Update — After reading this article, if you want to know, what has happened so far in past 4 days and how to protect your computers from WannaCry, read our latest article "WannaCry Ransomware: Everything You Need To Know Immediately."
Earlier today, a massive ransomware campaign hit computer systems of hundreds of private companies and public organizations across the globe – which is believed to be the most massive ransomware delivery campaign to date.
The Ransomware in question has been identified as a variant of ransomware known as WannaCry (also known as 'Wana Decrypt0r,' 'WannaCryptor' or 'WCRY').
Like other nasty ransomware variants, WannaCry also blocks access to a computer or its files and demands money to unlock it.
Once infected with the WannaCry ransomware, victims are asked to pay up to $300 in order to remove the infection from their PCs; otherwise, their PCs render unusable, and their files remain locked.
In separate news, researchers have also discovered a massive malicious email campaign that's spreading the Jaff ransomware at the rate of 5 million emails per hour and hitting computers across the globe.
Ransomware Using NSA's Exploit to Spread Rapidly
What's interesting about this ransomware is that WannaCry attackers are leveraging a Windows exploit harvested from the NSA called EternalBlue, which was dumped by the Shadow Brokers hacking group over a month ago.
Microsoft released a patch for the vulnerability in March (MS17-010), but many users and organizations who did not patch their systems are open to attacks.
Also Read — Google Researcher Finds Link Between WannaCry Attacks and North Korea.
The exploit has the capability to penetrate into machines running unpatched version of Windows XP through 2008 R2 by exploiting flaws in Microsoft Windows SMB Server. This is why WannaCry campaign is spreading at an astonishing pace.
Once a single computer in your organization is hit by the WannaCry ransomware, the worm looks for other vulnerable computers and infects them as well.
"The worm functionality attempts to infect unpatched Windows machines in the local network. At the same time, it also executes massive scanning on Internet IP addresses to find and infect other vulnerable computers. This activity results in large SMB traffic from the infected host" Microsoft says.
Infections from All Around the World
In just a few hours, the ransomware targeted over 45,000 computers in 74 countries, including United States, Russia, Germany, Turkey, Italy, Philippines and Vietnam, and that the number was still growing, according to Kaspersky Labs.
According to a report, the ransomware attack has shut down work at 16 hospitals across the UK after doctors got blocked from accessing patient files. Another report says, 85% of computers at the Spanish telecom firm, Telefonica, has get infected with this malware.

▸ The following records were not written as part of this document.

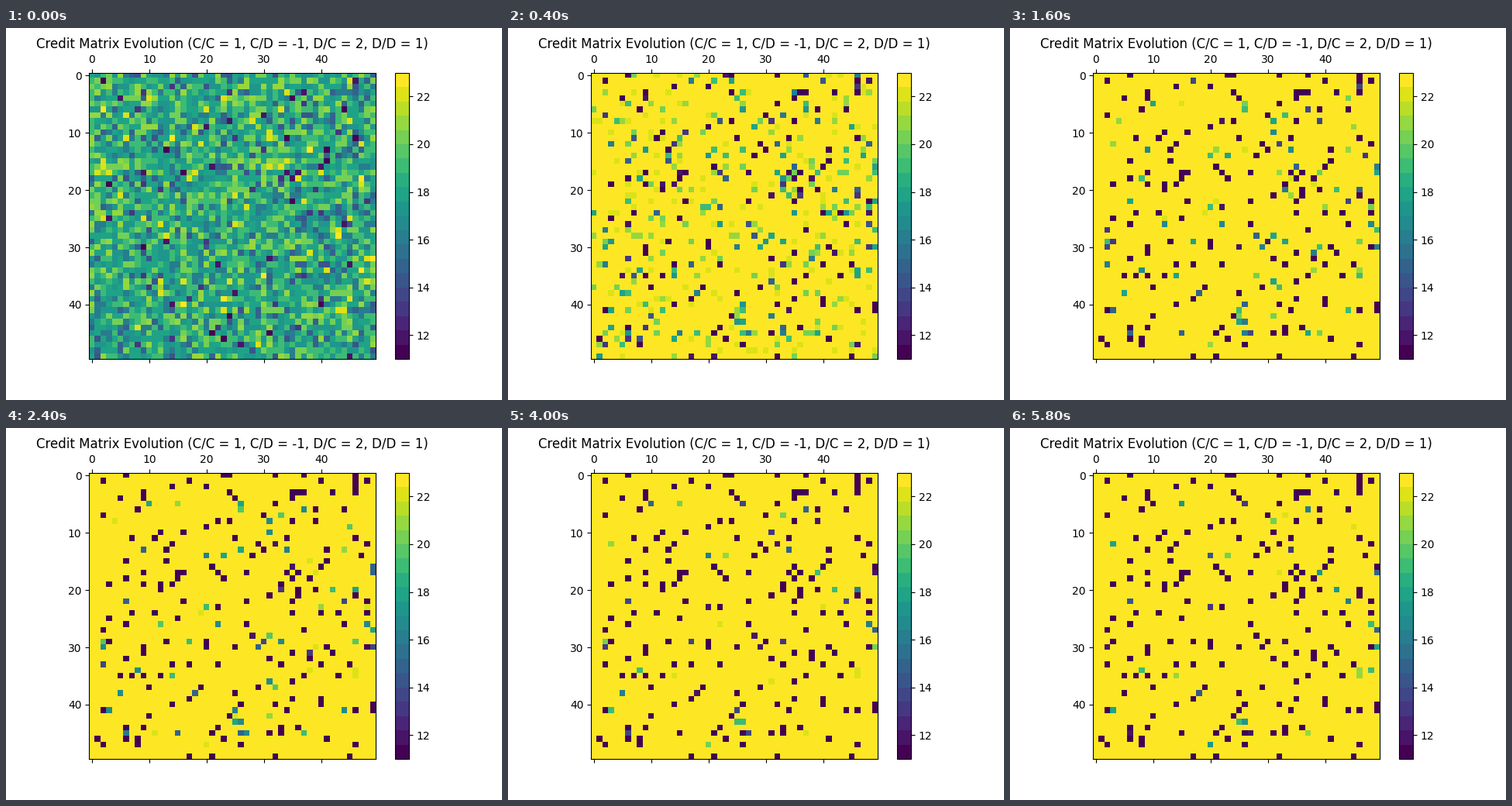
These frames come from a looping animation (640x480 px, 6 s). A matplotlib script:

```python
import numpy as np
import matplotlib.pyplot as plt
from matplotlib.animation import FuncAnimation

SIZE = 50
STEPS = 30
INTERVAL = 200
LOW, HIGH = 11, 23


def credit_history(seed=7):
    """Credits of every player at each step, shape (STEPS, SIZE, SIZE)."""
    rng = np.random.default_rng(seed)
    shape = (SIZE, SIZE)
    kind = rng.random(shape)
    loser = kind < 0.065
    drifter = (kind >= 0.065) & (kind < 0.11)

    start = np.where(loser, rng.normal(14, 2.3, shape),
                     rng.normal(18.3, 1.75, shape))
    start = np.clip(start, LOW, HIGH)

    # Most players gain quickly, a few lose, some wander in between.
    gain = rng.normal(4.2, 1.0, shape).clip(1.5)
    gain = np.where(loser, rng.uniform(-3, -0.8, shape), gain)
    gain = np.where(drifter, rng.normal(0, 0.5, shape), gain)
    spread = np.where(loser, 0.4, np.where(drifter, 0.9, 1.2))

    change = gain + spread * rng.normal(size=(STEPS - 1, *shape))
    walk = np.concatenate([np.zeros((1, *shape)), np.cumsum(change, axis=0)])
    return np.rint(start + walk)


history = credit_history()

fig, ax = plt.subplots(figsize=(6.4, 4.8), dpi=100)
image = ax.matshow(history[0], cmap=plt.get_cmap("viridis", 20),
                   vmin=LOW, vmax=HIGH)
fig.colorbar(image, ax=ax)
ax.set_title("Credit Matrix Evolution (C/C = 1, C/D = -1, D/C = 2, D/D = 1)")


def update(step):
    image.set_data(history[step])
    return [image]


anim = FuncAnimation(fig, update, frames=STEPS, interval=INTERVAL,
                     repeat=True, repeat_delay=0)
plt.show()
```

Another independent security researcher, MalwareTech, reported that a large number of U.S. organizations (at least 1,600) have been hit by WannaCry, compared to 11,200 in Russia and 6,500 in China.
different languages, including English, Spanish, Italian, were also shared online by various users and experts on Twitter.
Bitcoin wallets seemingly associated with WannaCry were reportedly started filling up with cash.
The Spanish computer emergency response organization (CCN-CERT) has even issued an alert that warns users of the "massive attack of ransomware" from WannaCry, saying (translated version):
"The ransomware, a version of WannaCry, infects the machine by encrypting all its files and, using a remote command execution vulnerability through SMB, is distributed to other Windows machines on the same network.""Power firm Iberdrola and utility provider Gas Natural were also reported to have suffered from the outbreak.," according to BBC.
How to Protect Yourself from WannaCry
First of all, if you haven't patched your Windows machines and servers against EternalBlue exploit (MS17-010), do it right now.
To safeguard against such ransomware infection, you should always be suspicious of uninvited documents sent an email and should never click on links inside those documents unless verifying the source.
To always have a tight grip on all your important files and documents, keep a good backup routine in place that makes their copies to an external storage device that is not always connected to your PC.
Moreover, make sure that you run an active anti-virus security suite of tools on your system, and most importantly, always browse the Internet safely.